21:34 Social capital building and reciprocity in academia

23:20 Taking network building out of the shadows – Phil Agre’s paper ‘Networking the network’

24:42 Mentors, Judy Olson, and the generosity of senior researchers

27:10 Paying it forward with his research group, advisees

28:38 Various peer service roles

30:10 Always being dedicated to service – “if you can do something you should do it”, loving the service work

33:00 How he decides what to say yes to – and saying no to things that he thinks he won’t particularly add to or if someone else can do a better job or if he’s just not interested – working to his strengths

35:32 How he fits it all in, being unwilling to rob time from his wife and son, and his practical strategies

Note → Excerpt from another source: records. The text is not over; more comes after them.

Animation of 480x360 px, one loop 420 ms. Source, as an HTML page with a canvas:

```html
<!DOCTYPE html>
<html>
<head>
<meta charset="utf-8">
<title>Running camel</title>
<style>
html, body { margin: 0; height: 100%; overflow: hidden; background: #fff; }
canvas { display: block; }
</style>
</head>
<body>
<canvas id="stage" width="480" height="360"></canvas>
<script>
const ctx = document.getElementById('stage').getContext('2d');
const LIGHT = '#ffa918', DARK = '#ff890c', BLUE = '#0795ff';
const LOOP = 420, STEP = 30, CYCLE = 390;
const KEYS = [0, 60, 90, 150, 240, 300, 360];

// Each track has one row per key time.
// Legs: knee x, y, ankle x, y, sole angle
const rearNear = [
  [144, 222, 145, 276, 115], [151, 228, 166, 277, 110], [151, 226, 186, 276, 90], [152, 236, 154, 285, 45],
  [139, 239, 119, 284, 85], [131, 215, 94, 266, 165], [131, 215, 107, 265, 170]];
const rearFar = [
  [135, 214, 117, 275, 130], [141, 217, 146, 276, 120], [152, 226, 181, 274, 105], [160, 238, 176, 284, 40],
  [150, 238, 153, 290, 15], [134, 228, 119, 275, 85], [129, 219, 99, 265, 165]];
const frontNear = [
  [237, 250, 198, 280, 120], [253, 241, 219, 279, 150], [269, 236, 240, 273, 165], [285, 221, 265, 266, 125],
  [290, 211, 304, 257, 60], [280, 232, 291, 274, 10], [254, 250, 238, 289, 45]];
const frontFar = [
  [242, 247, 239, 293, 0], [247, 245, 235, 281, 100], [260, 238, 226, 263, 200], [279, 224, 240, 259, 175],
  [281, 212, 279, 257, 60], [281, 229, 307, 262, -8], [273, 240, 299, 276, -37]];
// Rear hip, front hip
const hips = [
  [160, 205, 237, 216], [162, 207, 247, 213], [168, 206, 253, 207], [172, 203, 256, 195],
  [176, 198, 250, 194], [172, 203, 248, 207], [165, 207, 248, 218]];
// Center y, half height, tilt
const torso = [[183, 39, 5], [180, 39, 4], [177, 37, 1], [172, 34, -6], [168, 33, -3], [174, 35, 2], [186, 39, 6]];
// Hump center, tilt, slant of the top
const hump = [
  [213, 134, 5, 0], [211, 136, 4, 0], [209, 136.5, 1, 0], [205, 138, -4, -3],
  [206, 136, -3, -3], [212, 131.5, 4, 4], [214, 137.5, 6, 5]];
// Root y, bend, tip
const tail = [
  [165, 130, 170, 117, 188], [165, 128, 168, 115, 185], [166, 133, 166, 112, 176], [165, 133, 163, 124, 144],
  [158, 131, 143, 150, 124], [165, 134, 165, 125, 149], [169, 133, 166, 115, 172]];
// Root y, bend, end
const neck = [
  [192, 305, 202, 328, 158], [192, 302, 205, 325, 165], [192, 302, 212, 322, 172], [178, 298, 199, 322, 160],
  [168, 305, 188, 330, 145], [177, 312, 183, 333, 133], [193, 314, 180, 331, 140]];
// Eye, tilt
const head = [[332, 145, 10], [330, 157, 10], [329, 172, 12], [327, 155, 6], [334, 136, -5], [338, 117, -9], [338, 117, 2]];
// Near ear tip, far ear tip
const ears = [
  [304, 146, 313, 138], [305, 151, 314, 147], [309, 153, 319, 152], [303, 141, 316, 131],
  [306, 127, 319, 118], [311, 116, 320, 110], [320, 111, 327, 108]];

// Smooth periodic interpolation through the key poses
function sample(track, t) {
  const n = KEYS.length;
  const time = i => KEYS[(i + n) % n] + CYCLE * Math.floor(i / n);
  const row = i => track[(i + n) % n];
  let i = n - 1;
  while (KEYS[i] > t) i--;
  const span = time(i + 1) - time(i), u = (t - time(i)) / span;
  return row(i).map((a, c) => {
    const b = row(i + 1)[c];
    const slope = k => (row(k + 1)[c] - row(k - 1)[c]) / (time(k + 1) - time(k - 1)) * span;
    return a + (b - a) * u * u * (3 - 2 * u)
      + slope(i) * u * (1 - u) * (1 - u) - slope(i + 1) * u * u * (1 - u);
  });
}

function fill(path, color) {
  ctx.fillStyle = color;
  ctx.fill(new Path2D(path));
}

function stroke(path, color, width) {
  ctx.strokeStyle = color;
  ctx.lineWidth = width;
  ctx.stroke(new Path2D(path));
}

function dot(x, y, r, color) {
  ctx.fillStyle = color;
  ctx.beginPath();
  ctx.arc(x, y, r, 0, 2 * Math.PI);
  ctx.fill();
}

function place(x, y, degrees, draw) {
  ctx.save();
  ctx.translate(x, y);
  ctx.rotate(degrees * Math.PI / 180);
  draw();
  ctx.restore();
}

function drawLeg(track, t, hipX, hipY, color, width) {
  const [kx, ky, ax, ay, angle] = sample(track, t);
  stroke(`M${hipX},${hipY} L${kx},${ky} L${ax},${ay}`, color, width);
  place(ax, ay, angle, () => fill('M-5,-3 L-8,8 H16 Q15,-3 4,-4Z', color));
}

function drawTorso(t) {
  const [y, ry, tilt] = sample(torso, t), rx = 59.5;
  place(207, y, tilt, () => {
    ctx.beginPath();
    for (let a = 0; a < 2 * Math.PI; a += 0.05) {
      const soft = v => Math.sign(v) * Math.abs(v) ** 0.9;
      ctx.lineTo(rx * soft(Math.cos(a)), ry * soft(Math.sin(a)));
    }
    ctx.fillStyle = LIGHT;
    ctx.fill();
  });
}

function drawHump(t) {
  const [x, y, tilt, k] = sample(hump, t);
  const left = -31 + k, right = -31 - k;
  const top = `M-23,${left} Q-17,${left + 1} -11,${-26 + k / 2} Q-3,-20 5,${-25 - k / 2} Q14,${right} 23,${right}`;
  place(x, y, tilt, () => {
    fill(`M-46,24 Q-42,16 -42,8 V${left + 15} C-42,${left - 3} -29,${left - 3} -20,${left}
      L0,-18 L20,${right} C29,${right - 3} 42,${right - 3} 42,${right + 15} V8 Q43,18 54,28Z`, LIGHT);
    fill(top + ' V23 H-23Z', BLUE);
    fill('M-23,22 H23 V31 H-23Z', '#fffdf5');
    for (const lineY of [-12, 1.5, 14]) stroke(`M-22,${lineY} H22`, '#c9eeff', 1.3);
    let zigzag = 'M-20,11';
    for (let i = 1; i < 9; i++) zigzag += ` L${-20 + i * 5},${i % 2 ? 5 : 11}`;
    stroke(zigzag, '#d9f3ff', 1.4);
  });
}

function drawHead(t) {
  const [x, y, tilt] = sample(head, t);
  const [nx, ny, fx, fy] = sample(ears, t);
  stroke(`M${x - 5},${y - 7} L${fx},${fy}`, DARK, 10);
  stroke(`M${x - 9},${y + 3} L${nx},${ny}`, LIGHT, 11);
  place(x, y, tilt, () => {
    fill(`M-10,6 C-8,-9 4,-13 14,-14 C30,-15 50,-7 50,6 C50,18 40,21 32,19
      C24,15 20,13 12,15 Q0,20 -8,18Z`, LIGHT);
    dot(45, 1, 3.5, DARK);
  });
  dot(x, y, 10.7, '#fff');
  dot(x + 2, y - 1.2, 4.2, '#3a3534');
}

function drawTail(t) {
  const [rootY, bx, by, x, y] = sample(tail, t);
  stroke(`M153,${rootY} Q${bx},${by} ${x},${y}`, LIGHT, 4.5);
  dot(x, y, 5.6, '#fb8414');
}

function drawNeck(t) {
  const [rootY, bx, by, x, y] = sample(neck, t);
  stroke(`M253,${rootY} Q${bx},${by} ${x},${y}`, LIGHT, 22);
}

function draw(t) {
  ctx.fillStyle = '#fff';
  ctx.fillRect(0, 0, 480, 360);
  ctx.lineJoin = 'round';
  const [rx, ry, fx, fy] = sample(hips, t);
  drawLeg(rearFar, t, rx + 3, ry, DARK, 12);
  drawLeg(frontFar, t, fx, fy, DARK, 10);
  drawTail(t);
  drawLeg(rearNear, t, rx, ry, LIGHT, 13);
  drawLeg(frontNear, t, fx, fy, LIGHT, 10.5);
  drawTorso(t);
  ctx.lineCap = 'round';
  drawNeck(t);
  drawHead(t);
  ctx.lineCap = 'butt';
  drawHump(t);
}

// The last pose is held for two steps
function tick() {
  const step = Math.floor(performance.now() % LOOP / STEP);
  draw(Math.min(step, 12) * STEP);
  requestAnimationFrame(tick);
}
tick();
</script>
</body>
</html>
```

38:02 High commitment to teaching as well, doing client-based classes, and his service learning perspective – the intersection of teaching and research and service being compelling

40:38 Practical strategies for managing the work, differentiating between managerial work and creative work, setting up bundles of like work in the same day, delegating and letting go

44:08 The importance of humour, not taking anything too seriously, having a strong capacity to let things go – “if you project positivity everything becomes more positive; we can choose how we react to things”

48:12 The problem of the “production of busyness” and the “cult of being overwhelmed”, and wanting us to slow down - artisanal craft research - where we take our time, and appreciate the heterogeneity of different types of research, the willingness to listen to each other

51:38 Also concerned about the burden of review and service load for volunteers; the continuous amping up of expectations re numbers of publications that is going to break the community or degrade its quality -  thinking through options to make this more sustainable

54:40 Over the next 5 years we need to fundamentally re-think how we disseminate our work

55:44 What a good academic life will be, what sort of senior professor he wants to be

58:02 Encouraging everyone to get involved in service and to choose how we think about service – academia requires a rich heterogeneous set of people to make it work and we can all play different roles

1:00:27 End

Related Links

Why I love academic service: https://medium.com/@clifflampe/why-i-love-academic-service-8c7e4da19092#.dmayhcwty

Phil Agre’s article on Networking the Network: http://www.cv.nrao.edu/~ksheth/astr8500/networking_the_network.pdf

Cliff and others serving SIGCHI: http://www.sigchi.org/people/officers

Cliff's article on Citizen Interaction Design: https://interactions.acm.org/archive/view/november-december-2016/citizen-interaction-design